* Problem to work on *
Reading through the lines below, count those that include the string "anchor"; the answer is that number and nothing else.

(Document images with source code)

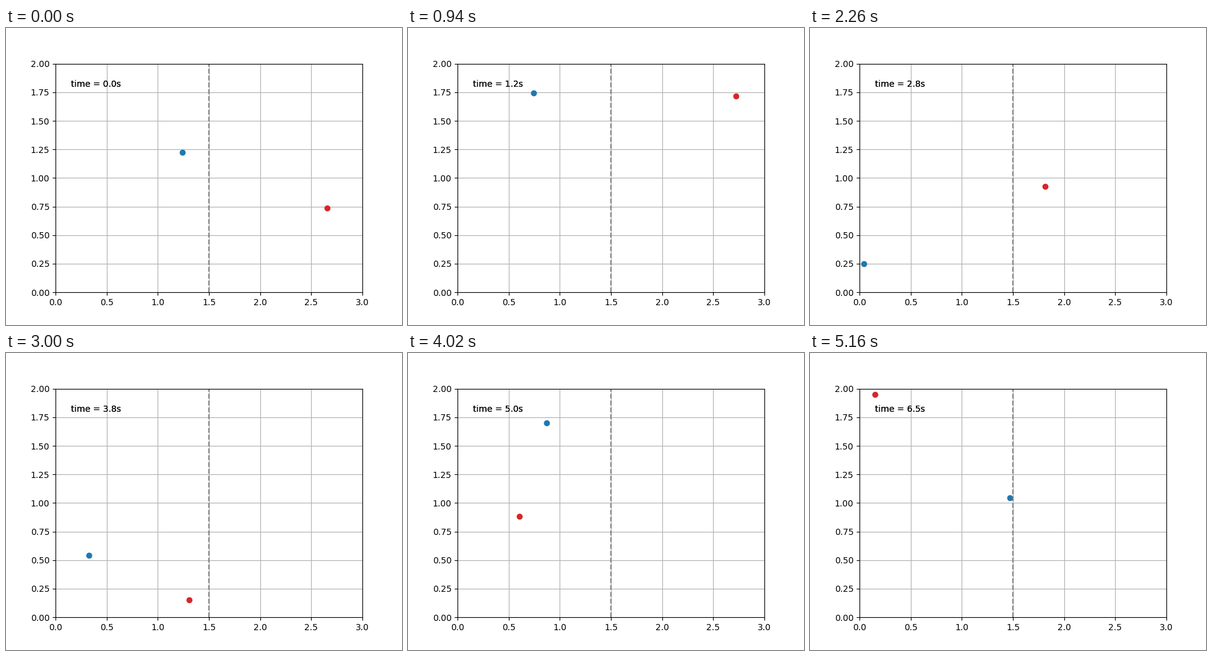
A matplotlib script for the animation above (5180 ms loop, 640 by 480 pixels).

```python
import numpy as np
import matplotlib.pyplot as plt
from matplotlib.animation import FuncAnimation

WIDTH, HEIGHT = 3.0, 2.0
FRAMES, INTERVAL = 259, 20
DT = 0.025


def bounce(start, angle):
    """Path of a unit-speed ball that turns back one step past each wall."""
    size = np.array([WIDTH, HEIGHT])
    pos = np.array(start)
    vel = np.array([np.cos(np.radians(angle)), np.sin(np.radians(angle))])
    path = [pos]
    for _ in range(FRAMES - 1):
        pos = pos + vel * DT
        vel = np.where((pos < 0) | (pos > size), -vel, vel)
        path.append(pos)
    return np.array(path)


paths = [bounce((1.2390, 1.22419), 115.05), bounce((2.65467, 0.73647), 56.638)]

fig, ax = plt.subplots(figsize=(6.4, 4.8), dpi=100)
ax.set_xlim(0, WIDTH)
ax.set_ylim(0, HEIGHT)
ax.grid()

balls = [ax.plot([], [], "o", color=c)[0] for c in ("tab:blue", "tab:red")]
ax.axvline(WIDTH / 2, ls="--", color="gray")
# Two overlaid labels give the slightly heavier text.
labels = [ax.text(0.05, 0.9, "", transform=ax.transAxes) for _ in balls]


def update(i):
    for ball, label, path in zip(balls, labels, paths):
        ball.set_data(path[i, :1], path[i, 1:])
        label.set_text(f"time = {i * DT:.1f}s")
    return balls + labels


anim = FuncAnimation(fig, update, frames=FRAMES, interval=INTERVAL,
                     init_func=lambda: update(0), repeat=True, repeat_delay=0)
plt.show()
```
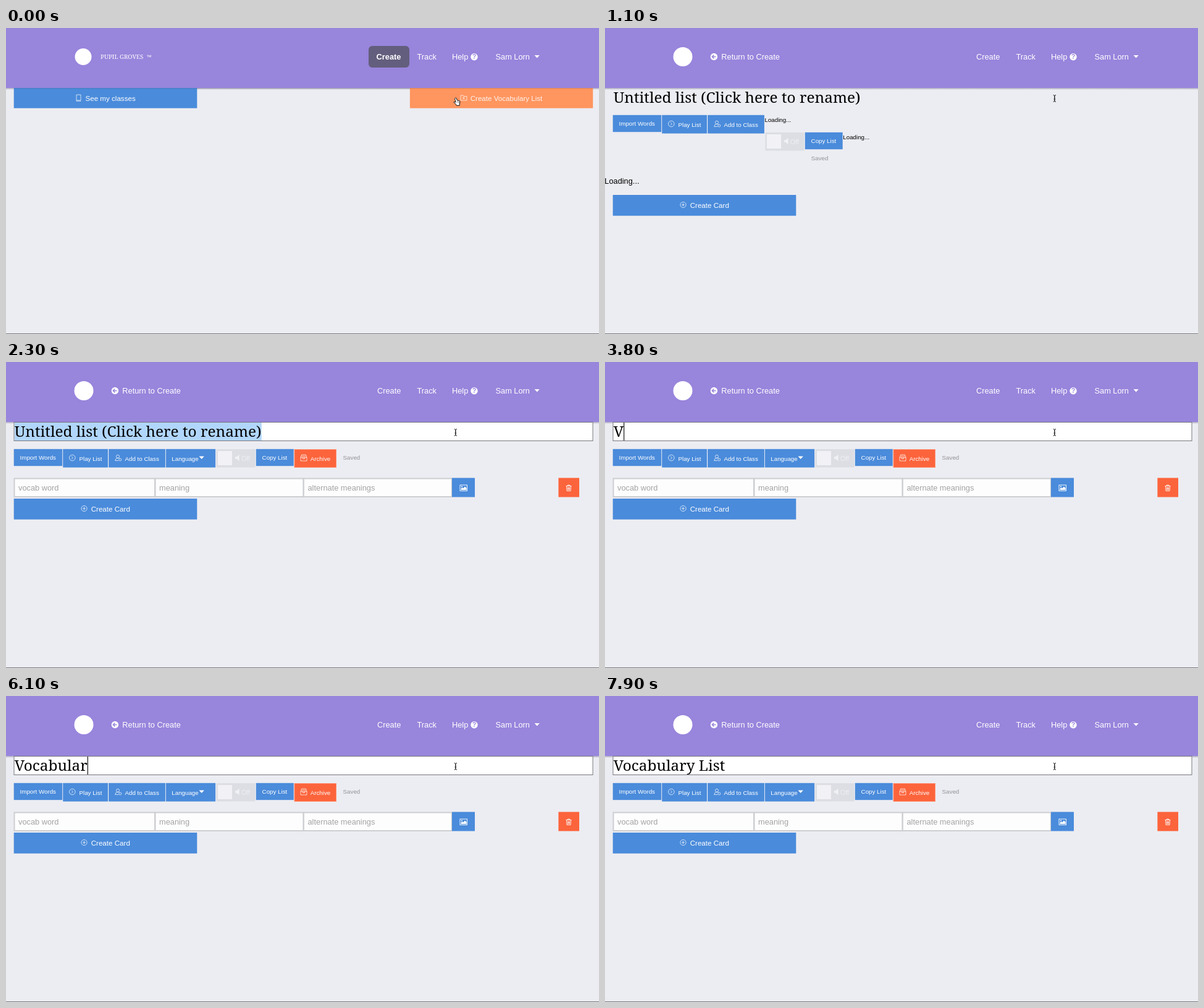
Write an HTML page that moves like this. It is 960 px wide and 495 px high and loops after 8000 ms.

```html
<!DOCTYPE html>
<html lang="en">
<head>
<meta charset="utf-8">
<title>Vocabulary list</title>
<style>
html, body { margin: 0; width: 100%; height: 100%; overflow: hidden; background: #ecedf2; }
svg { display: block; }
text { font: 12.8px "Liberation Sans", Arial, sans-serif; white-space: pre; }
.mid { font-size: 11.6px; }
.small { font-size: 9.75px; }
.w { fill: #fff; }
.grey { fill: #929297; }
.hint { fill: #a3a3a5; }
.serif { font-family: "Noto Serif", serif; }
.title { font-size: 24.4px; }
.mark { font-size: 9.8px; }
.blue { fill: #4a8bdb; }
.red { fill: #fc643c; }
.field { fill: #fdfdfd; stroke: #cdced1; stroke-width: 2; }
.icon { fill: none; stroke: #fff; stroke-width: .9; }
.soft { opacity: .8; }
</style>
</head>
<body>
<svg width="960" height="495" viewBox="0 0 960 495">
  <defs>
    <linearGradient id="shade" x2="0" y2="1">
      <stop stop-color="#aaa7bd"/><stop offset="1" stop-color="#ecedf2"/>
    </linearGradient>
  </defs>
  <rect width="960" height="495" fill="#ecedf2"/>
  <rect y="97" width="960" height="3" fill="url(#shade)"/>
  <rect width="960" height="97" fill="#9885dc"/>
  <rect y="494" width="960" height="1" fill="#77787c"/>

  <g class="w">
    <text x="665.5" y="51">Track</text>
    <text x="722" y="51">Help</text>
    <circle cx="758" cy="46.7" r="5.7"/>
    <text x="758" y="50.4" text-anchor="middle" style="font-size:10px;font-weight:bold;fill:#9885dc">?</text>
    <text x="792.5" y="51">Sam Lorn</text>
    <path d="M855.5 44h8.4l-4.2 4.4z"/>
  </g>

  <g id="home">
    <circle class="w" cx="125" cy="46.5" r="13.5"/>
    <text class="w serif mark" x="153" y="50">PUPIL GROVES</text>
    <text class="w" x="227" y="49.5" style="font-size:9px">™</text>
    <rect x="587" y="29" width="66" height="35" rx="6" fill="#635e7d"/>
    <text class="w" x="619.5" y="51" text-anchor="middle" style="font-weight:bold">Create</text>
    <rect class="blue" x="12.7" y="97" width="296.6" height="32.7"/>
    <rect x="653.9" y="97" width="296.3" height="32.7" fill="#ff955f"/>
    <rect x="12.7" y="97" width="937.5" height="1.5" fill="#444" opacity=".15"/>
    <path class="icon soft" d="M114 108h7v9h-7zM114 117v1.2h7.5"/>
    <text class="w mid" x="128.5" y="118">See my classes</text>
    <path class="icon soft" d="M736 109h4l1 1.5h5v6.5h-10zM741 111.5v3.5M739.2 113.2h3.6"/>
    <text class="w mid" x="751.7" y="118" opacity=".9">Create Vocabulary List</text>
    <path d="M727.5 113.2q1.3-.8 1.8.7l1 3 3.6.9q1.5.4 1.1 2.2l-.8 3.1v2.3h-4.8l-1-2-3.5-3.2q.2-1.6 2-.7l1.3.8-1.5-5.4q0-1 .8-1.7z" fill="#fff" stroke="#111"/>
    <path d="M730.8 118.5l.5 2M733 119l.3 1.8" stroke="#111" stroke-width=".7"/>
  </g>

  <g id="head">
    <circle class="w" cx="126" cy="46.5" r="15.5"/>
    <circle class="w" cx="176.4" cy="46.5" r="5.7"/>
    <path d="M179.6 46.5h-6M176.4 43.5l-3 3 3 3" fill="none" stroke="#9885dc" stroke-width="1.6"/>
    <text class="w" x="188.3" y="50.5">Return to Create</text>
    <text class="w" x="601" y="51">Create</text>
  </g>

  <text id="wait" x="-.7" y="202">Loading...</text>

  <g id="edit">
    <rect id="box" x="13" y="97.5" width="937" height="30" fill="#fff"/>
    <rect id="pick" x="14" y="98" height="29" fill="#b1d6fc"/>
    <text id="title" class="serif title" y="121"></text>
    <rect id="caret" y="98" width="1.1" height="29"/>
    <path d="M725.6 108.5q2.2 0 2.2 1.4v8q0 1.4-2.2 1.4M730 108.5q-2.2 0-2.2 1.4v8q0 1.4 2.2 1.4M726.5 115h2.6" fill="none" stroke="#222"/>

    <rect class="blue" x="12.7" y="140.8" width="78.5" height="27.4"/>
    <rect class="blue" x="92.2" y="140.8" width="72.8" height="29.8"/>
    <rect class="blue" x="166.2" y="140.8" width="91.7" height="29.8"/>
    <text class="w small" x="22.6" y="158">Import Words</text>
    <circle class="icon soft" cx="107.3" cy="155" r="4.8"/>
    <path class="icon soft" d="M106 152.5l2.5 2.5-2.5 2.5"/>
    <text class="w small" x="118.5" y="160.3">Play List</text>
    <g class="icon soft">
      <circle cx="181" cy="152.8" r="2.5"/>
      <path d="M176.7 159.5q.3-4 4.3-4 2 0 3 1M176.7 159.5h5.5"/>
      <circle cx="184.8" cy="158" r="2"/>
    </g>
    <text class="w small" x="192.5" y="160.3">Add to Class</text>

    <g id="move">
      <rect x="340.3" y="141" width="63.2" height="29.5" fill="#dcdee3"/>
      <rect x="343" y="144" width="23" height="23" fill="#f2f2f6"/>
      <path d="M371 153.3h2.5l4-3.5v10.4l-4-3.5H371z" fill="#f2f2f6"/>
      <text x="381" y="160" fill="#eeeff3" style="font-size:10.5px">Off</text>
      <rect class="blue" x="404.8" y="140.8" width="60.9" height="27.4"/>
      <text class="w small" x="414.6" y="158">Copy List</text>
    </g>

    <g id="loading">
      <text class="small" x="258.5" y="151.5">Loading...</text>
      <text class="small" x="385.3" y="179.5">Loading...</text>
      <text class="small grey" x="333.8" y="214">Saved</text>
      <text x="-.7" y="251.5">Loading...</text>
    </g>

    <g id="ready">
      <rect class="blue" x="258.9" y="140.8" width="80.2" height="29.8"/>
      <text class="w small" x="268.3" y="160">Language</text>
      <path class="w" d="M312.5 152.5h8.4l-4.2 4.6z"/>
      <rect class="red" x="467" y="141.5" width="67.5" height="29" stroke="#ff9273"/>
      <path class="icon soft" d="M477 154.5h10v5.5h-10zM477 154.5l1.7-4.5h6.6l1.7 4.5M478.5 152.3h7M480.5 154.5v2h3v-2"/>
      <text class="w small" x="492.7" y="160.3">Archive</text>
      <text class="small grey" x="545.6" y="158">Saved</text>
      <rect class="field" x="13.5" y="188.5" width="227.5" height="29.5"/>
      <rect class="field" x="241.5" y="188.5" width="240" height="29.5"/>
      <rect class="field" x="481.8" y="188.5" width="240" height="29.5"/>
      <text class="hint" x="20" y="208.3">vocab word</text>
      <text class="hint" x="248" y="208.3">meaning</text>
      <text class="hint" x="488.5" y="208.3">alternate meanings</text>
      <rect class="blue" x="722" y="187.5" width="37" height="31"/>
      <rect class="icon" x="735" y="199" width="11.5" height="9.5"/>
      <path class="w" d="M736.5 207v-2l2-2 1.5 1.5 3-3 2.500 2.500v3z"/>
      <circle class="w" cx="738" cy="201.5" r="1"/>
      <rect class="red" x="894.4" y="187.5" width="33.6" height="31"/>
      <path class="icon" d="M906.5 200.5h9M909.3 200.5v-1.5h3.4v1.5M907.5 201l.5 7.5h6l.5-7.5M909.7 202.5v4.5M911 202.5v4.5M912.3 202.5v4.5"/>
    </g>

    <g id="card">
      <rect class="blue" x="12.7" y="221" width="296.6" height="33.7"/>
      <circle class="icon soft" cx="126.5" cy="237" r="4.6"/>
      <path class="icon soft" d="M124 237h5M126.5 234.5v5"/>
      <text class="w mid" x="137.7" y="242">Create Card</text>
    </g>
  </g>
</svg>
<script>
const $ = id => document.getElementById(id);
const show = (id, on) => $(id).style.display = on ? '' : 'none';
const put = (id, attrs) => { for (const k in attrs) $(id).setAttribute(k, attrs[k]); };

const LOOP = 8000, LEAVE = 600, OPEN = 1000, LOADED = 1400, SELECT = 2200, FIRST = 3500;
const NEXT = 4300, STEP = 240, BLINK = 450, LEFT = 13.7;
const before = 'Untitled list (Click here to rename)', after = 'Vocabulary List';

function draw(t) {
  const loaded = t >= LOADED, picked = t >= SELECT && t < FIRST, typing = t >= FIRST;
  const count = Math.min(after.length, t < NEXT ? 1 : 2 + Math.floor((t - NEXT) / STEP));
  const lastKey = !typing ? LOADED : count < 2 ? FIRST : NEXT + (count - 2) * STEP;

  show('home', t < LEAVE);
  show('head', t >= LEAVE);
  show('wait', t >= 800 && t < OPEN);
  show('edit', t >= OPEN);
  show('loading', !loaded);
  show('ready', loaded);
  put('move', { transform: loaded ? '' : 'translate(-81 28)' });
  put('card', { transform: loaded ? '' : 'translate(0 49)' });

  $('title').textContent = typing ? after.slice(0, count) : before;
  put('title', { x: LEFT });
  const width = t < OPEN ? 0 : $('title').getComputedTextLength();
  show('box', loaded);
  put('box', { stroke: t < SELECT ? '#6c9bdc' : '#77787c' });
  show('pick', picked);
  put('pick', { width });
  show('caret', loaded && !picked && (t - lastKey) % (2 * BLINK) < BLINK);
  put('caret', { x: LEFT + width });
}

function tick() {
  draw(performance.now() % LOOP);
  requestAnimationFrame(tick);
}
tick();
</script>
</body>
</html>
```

* Output of the task *
2